Your children are not supposed to suffer economically because their parents divorced. They have a legal right to the continued financial support of both their parents.
Unfortunately, parents sometimes withhold child support if they are angry with their co-parent or unhappy with the way visits with the children are going. Sometimes, parents experience financial setbacks and dip into their child support instead of putting off other obligations.
Child support is a court-ordered duty, and a parent faces consequences if they do not pay on time. If your co-parent is behind on child support, contact a seasoned child support attorney. A Red Bank child support enforcement lawyer could help you force your co-parent to make the payments they owe your children.
A government office, the Division of Child Support Services (DCSS), collects most child support in the state. If the parent is employed, child support is a direct deduction from their paycheck, and DCSS pays it to the receiving parent. If a parent stops paying support, DCSS could take administrative actions to bring the child support up to date.
When parents are unemployed or self-employed, collecting child support could be more difficult. If the parents opted not to use DCSS to collect their payments, a parent could fall substantially behind, and the state would not know about it. A receiving parent who is not getting child support as agreed should contact DCSS to report the co-parent’s delinquency.
A parent who is not receiving the child support owed could wait for DCSS to intervene, or they could contact a Red Bank child support enforcement attorney. Sometimes, bringing a motion to compel a paying parent to comply with a child support order brings faster results.
A receiving parent could opt to work through DCSS or a seasoned legal professional to enforce a child support order. In either case, a parent faces significant consequences for failing to pay child support. According to Tennessee Statute §36-5-101, the potential actions DCSS or a judge could take against the delinquent parent include:
Going to court is not necessary to secure these remedies, but court is often faster. Like most government agencies, DCSS typically has a substantial backlog.
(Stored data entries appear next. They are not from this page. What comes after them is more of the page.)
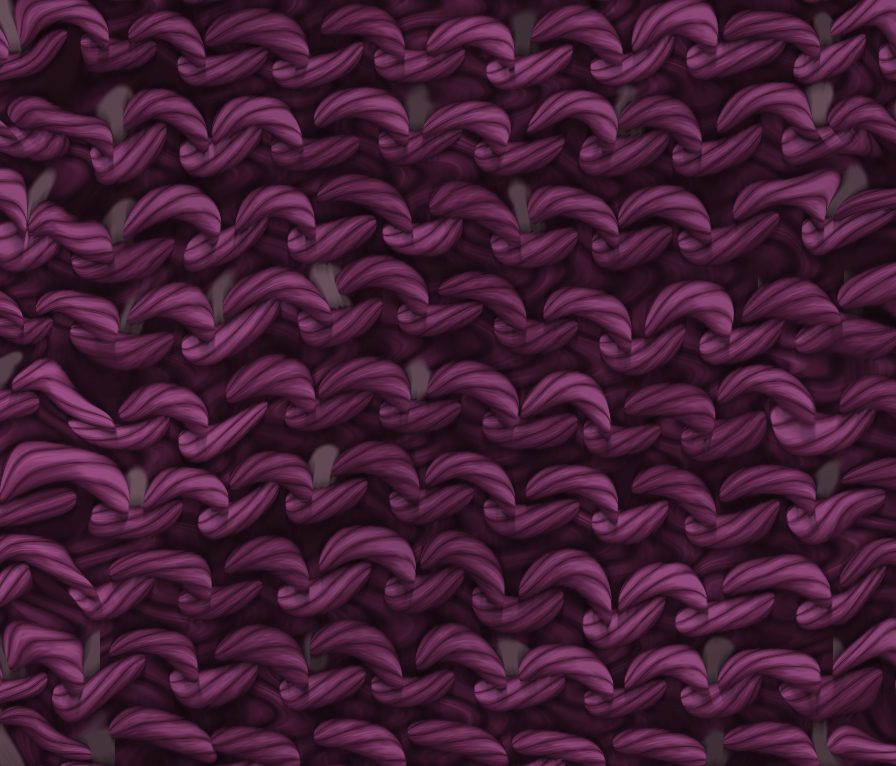
This texture is drawn by a WebGL 1 fragment shader. Its source:

```glsl
precision highp float;
uniform vec2 u_resolution;

const vec2 REPEATS = vec2(8.83, 8.46);   // stitches across, ridges down
const vec2 ORIGIN = vec2(0.12, -0.24);   // offset of the stitch grid
const float ROW_HEIGHT = 0.89;           // ridge pitch in stitch widths
const float RADIUS = 0.17;               // half thickness of the yarn
const float SOFT = 0.025;                // edge softness in stitch widths
const float JITTER = 0.15;               // placement variation
const float HOLE_CHANCE = 0.22;
const float PI = 3.14159;
const vec3 SHADOW = vec3(0.125, 0.05, 0.095);
const vec3 PLUM = vec3(0.24, 0.09, 0.18);
const vec3 LIT = vec3(0.36, 0.145, 0.275);
const vec3 GLOW = vec3(0.54, 0.27, 0.46);
const vec3 GAP = vec3(0.38, 0.28, 0.33);

float hash(vec2 p) {
  p = fract(p * vec2(0.1031, 0.1137));
  p += dot(p, p.yx + 33.33);
  return fract((p.x + p.y) * p.x);
}

float noise(vec2 p) {
  vec2 i = floor(p), f = fract(p);
  f = f * f * (3.0 - 2.0 * f);
  return mix(mix(hash(i), hash(i + vec2(1.0, 0.0)), f.x),
             mix(hash(i + vec2(0.0, 1.0)), hash(i + 1.0), f.x), f.y);
}

vec3 yarnColor(float light) {
  vec3 c = mix(SHADOW, PLUM, smoothstep(0.0, 0.32, light));
  c = mix(c, LIT, smoothstep(0.28, 0.56, light));
  return mix(c, GLOW, smoothstep(0.48, 0.9, light));
}

// Curved piece of plied yarn: x = light, y = coverage, z = dropped shadow
vec3 strand(vec2 p, float halfWidth, float bend, float tilt, float swell, float seed) {
  float u = p.x / halfWidth;
  float slope = tilt + 2.0 * bend * p.x;
  float d = (p.y - tilt * p.x - bend * p.x * p.x) / sqrt(1.0 + slope * slope);
  float taper = 1.0 + swell * clamp(u, -1.0, 1.0);
  float r = RADIUS * taper * sqrt(max(1.0 - u * u * u * u, 0.0));
  float v = clamp(d / max(r, 0.01), -1.0, 1.0);
  float inside = 1.0 - smoothstep(0.94, 1.0, abs(u));

  // Twisted plies, then fine fibres running along them
  float twist = v * 1.15 - u * 1.35 + seed;
  float ply = pow(abs(sin(twist * PI)), 0.6);
  float fibre = noise(vec2(twist * 11.0, u * 3.0 + v * 2.0) + seed * 40.0);
  float body = sqrt(max(1.0 - v * v, 0.0));
  float light = body * (0.7 + 0.24 * v) * (0.32 + 0.68 * ply) * taper;
  light = light * (0.8 + 0.45 * seed) + 0.2 * (fibre - 0.4) * body;

  float edge = abs(d) - r * (0.9 + 0.12 * ply) + 0.04 * (fibre - 0.5);
  return vec3(light, inside * (1.0 - smoothstep(-SOFT, SOFT, edge)),
              inside * (1.0 - smoothstep(0.0, 0.13, edge)));
}

void main() {
  vec2 uv = gl_FragCoord.xy / u_resolution;
  vec2 q = uv * REPEATS - ORIGIN;

  // Loose fabric: bulging middle ridges and rougher side edges
  float rough = 1.0 - smoothstep(0.03, 0.2, min(uv.x, 1.0 - uv.x));
  float middle = sin(PI * uv.y) * sin(PI * uv.y);
  q.y += 0.1 * (uv.x - 0.4) - 0.15 * middle * cos(11.0 * (uv.x - 0.45));
  vec2 sway = vec2(noise(q * 0.6 + 20.0), noise(q * 0.7 + 50.0)) - 0.5;
  vec2 pull = vec2(noise(q * 1.6 + 70.0), noise(q * 1.6 + 90.0)) - 0.5;
  q += 0.22 * sway + (0.12 + 0.38 * rough) * pull;

  // Dim legs of yarn behind the ridges
  float lean = q.x * 2.0 + 0.7 * sin(q.y * 2.0 * PI) + noise(q * 2.0);
  float leg = abs(sin(lean * PI)) * noise(q * 2.3 + 11.0);
  leg *= 0.7 + 0.6 * noise(vec2(lean * 12.0, q.y * 4.0 + 60.0));
  vec3 color = yarnColor(leg * 0.5);
  float ragged = 0.6 * noise(q * 5.0);

  // Back to front: open gaps, lower lobes, upper arches
  for (int layer = 0; layer < 3; layer++) {
    float arch = float(layer) - 1.0;
    for (int j = -1; j <= 1; j++) {
      float row = floor(q.y) + float(j);
      float slip = 0.2 * (hash(vec2(row + 31.0, 7.0)) - 0.5);
      for (int i = -1; i <= 1; i++) {
        vec2 id = vec2(floor(q.x - slip) + float(i), row);
        vec2 shake = vec2(hash(id + 57.0), hash(id + 83.0)) - 0.5;
        vec2 p = q - id - vec2(0.5 + slip, 0.5);
        p = p * vec2(1.0, ROW_HEIGHT) - shake * JITTER;
        if (layer == 0) {
          float size = length((p - vec2(0.52, -0.1)) / vec2(0.2, 0.34));
          float hole = 1.0 - smoothstep(0.9, 1.2, size + ragged);
          hole *= step(hash(id + 19.0), HOLE_CHANCE + 0.4 * rough);
          color = mix(color, GAP * (0.6 + 0.5 * hash(id + 5.0)), hole);
        } else {
          p -= mix(vec2(0.57, -0.45), vec2(0.0), arch);
          float seed = hash(id + 13.0 + 40.0 * arch);
          float bend = mix(0.6, -1.15, arch) * (0.8 + 0.4 * seed);
          bend *= row < 0.5 ? 0.4 : 1.0;  // flatter cast-off edge
          float tilt = mix(0.2, -0.17, arch) + 0.25 * (seed - 0.5);
          float swell = mix(-0.2, 0.15, arch);
          vec3 yarn = strand(p, mix(0.44, 0.46, arch), bend, tilt, swell, seed);
          color *= 1.0 - 0.33 * yarn.z;
          color = mix(color, yarnColor(yarn.x), yarn.y);
        }
      }
    }
  }

  color *= 0.88 + 0.24 * noise(uv * 4.0 + 3.0);
  gl_FragColor = vec4(color, 1.0);
}
```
If the receiving parent decides to take the paying parent to court, they have an additional remedy that is not available to DCSS. A judge could put the offending parent in jail until they bring their support payments up to date. Though, judges will not typically take this action if sentencing a delinquent parent to jail could further delay child support payments. However, if the parent clearly has the money but is refusing to support their child, jail time is a possibility.
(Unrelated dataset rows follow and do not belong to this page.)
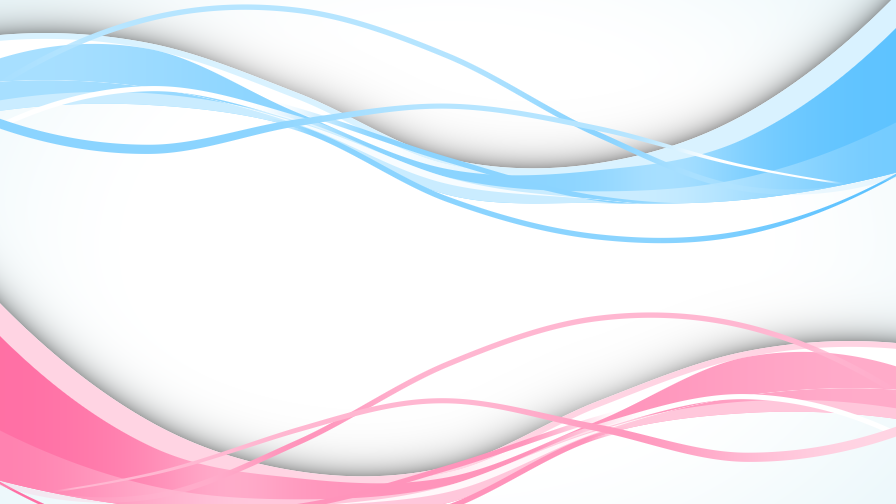
This background is drawn by a WebGL 1 fragment shader. Its source:

```glsl
precision highp float;
// Two mirrored flowing ribbons, blue above and pink below, on a softly shaded white ground.

uniform vec2 u_resolution;

#define GRID vec2(768.0, 432.0)
#define KNOT_STEP 128.0
#define PINK_DROP 264.0
#define SHADOW_REACH 11.0
#define SHADOW_STRENGTH 0.36
#define BLUE_DEEP vec3(0.36, 0.76, 1.0)
#define BLUE_PALE vec3(0.85, 0.95, 1.0)
#define PINK_DEEP vec3(1.0, 0.43, 0.64)
#define PINK_PALE vec3(1.0, 0.83, 0.89)
#define EDGE_TINT vec3(0.91, 0.965, 0.98)
#define WHITE vec3(1.0)

// Cubic interpolation weight of a knot at distance t
float weight(float t) {
  t = abs(t);
  if (t < 1.0) return (1.5 * t - 2.5) * t * t + 1.0;
  if (t < 2.0) return ((2.5 - 0.5 * t) * t - 4.0) * t + 2.0;
  return 0.0;
}

// Height of a smooth curve through seven evenly spaced knots
float curve(float x, vec4 a, vec3 b) {
  float t = x / KNOT_STEP;
  float before = 3.0 * (a.x - a.y) + a.z;
  float after = 3.0 * (b.z - b.y) + b.x;
  vec4 wa = vec4(weight(t), weight(t - 1.0), weight(t - 2.0), weight(t - 3.0));
  vec3 wb = vec3(weight(t - 4.0), weight(t - 5.0), weight(t - 6.0));
  return dot(a, wa) + dot(b, wb)
       + before * weight(t + 1.0) + after * weight(t - 7.0);
}

// Approximate signed distance to the curve, positive below it
float side(vec2 p, vec4 a, vec3 b) {
  float y = curve(p.x, a, b);
  float slope = curve(p.x + 1.0, a, b) - y;
  return (p.y - y) / sqrt(1.0 + slope * slope);
}

// Antialiased coverage of a positive distance
float cover(float d) {
  return clamp(d * u_resolution.x / GRID.x + 0.5, 0.0, 1.0);
}

float stroke(float d, float halfWidth) {
  return cover(halfWidth - abs(d));
}

float bump(float x, float center, float spread) {
  float t = (x - center) / spread;
  return exp(-t * t);
}

vec3 drawWave(vec3 col, vec2 p, vec3 deep, vec3 pale, float lift) {
  float x = p.x;
  float right = smoothstep(540.0, 768.0, x);
  float left = 1.0 - smoothstep(20.0, 260.0, x);
  vec3 mid = mix(pale, deep, 0.62);
  vec3 light = mix(pale, deep, 0.28);

  // Ribbon edges
  float rim = side(p, vec4(30, 37, 80, 136), vec3(140, 97, -4));
  float body = side(p, vec4(50, 42, 97, 145), vec3(146, 118, 24));
  float fold = side(p, vec4(86, 80, 103, 152), vec3(164, 152, 105));
  float base = side(p, vec4(95, 90, 110, 167), vec3(174, 171, 148));
  float inside = cover(-base);

  // Shadow above the ribbon
  float shade = SHADOW_STRENGTH * (1.0 - 0.35 * bump(x, 240.0, 90.0));
  col *= 1.0 - shade * exp(-max(-rim, 0.0) / SHADOW_REACH) * cover(-rim);

  // Rim stripe, body and lower fold
  vec3 stripe = mix(WHITE, pale, max(cover(5.0 - rim), smoothstep(300.0, 460.0, x)));
  col = mix(col, stripe, cover(rim) * inside);
  float tone = 0.62 + 0.36 * right - 0.22 * left - 0.24 * bump(x, 575.0, 55.0);
  vec3 bodyColor = mix(pale, deep, tone);
  col = mix(col, bodyColor, cover(body) * inside);
  vec3 foldColor = mix(mix(pale, deep, 0.12), mix(pale, deep, 0.8), right);
  col = mix(col, foldColor, cover(fold) * inside);

  // Inner streaks
  float streak = side(p, vec4(60, 62, 95, 137), vec3(170, 175, 150));
  float span = smoothstep(230.0, 330.0, x) * (1.0 - smoothstep(520.0, 640.0, x));
  col = mix(col, mid, stroke(streak, 2.2) * span * inside);
  float gleam = side(p, vec4(70, 75, 106, 155), vec3(171, 180, 170));
  col = mix(col, WHITE, stroke(gleam, 3.0 * bump(x, 355.0, 85.0)) * 0.85 * inside);
  float crest = side(p, vec4(108, 76, 102, 150), vec3(170, 180, 180));
  col = mix(col, WHITE, stroke(crest, 2.2) * (1.0 - smoothstep(210.0, 320.0, x)));

  // Lower sweeping line
  float sweep = side(p, vec4(80, 90, 110, 171), vec3(203, 199, 150));
  float sweepWidth = mix(2.3, 1.0, smoothstep(600.0, 768.0, x));
  col = mix(col, mix(mid, deep, right), stroke(sweep, sweepWidth) * smoothstep(225.0, 270.0, x));

  // High arc, fading out over the ribbon
  float arc = side(p, vec4(72, 16, 9, 48), vec3(115, 162, 150));
  vec3 arcColor = mix(light, mid, bump(x, 510.0, 70.0));
  float arcFade = smoothstep(-20.0, 90.0, x) * (1.0 - 0.75 * smoothstep(540.0, 680.0, x));
  col = mix(col, arcColor, stroke(arc, 2.3) * arcFade);

  // Looping line that tapers to white
  vec2 q = p + vec2(0.0, lift * bump(x, 410.0, 120.0));
  float loopLine = side(q, vec4(106, 128, 105, 91), vec3(110, 143, 163));
  float loopWidth = mix(4.0, 2.2, smoothstep(100.0, 380.0, x));
  loopWidth = mix(loopWidth, 0.8, smoothstep(480.0, 720.0, x));
  vec3 loopColor = mix(mid, light, smoothstep(200.0, 380.0, x));
  loopColor = mix(loopColor, WHITE, smoothstep(540.0, 620.0, x) * (1.0 - step(1.0, lift)));
  loopColor = mix(loopColor, pale, left * step(1.0, lift));
  return mix(col, loopColor, stroke(loopLine, loopWidth) * (1.0 - smoothstep(700.0, 725.0, x)));
}

void main() {
  vec2 uv = gl_FragCoord.xy / u_resolution;
  vec2 p = vec2(uv.x, 1.0 - uv.y) * GRID;
  vec3 col = mix(WHITE, EDGE_TINT, smoothstep(0.33, 0.75, length((uv - 0.5) * vec2(1.0, 0.8))));
  col = drawWave(col, p, BLUE_DEEP, BLUE_PALE, 0.0);
  vec2 mirrored = vec2(GRID.x - p.x, p.y - PINK_DROP);
  col = drawWave(col, mirrored, PINK_DEEP, PINK_PALE, 12.0);
  gl_FragColor = vec4(col, 1.0);
}
```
Asking a court to find a delinquent parent in contempt of a court order and sentence them to jail is a big step. It often harms the relationship the parent has with their child. Although punishing a co-parent for delinquent child support could seem appealing, discussing the pros and cons with a knowledgeable enforcement lawyer in Red Bank before seeking a contempt order is wise.
Parents sometimes withhold access to the children from a parent who does not pay child support as agreed. Although it might be tempting to leverage time with the children to induce a delinquent parent to pay, it could backfire.
Just as child support is a child’s right, so is time with both parents. When one parent denies the other access due to a child support dispute, the parent denies the child their right to visit with their other parent.
Parents must not let child support disputes influence either parent’s relationship with the children. Instead, consult with a qualified child support enforcement attorney in Red Bank about the most efficient way to force the parent to pay what they owe.
If your co-parent is behind on their child support, do not let it slide. Take action immediately. Your children have the right to your co-parent’s financial support, and it is up to you to make sure they get it.
A Red Bank child support enforcement lawyer could advise you about the most effective way to enforce a child support order in your specific case. Reach out for a consultation as soon as your co-parent falls behind on their payments.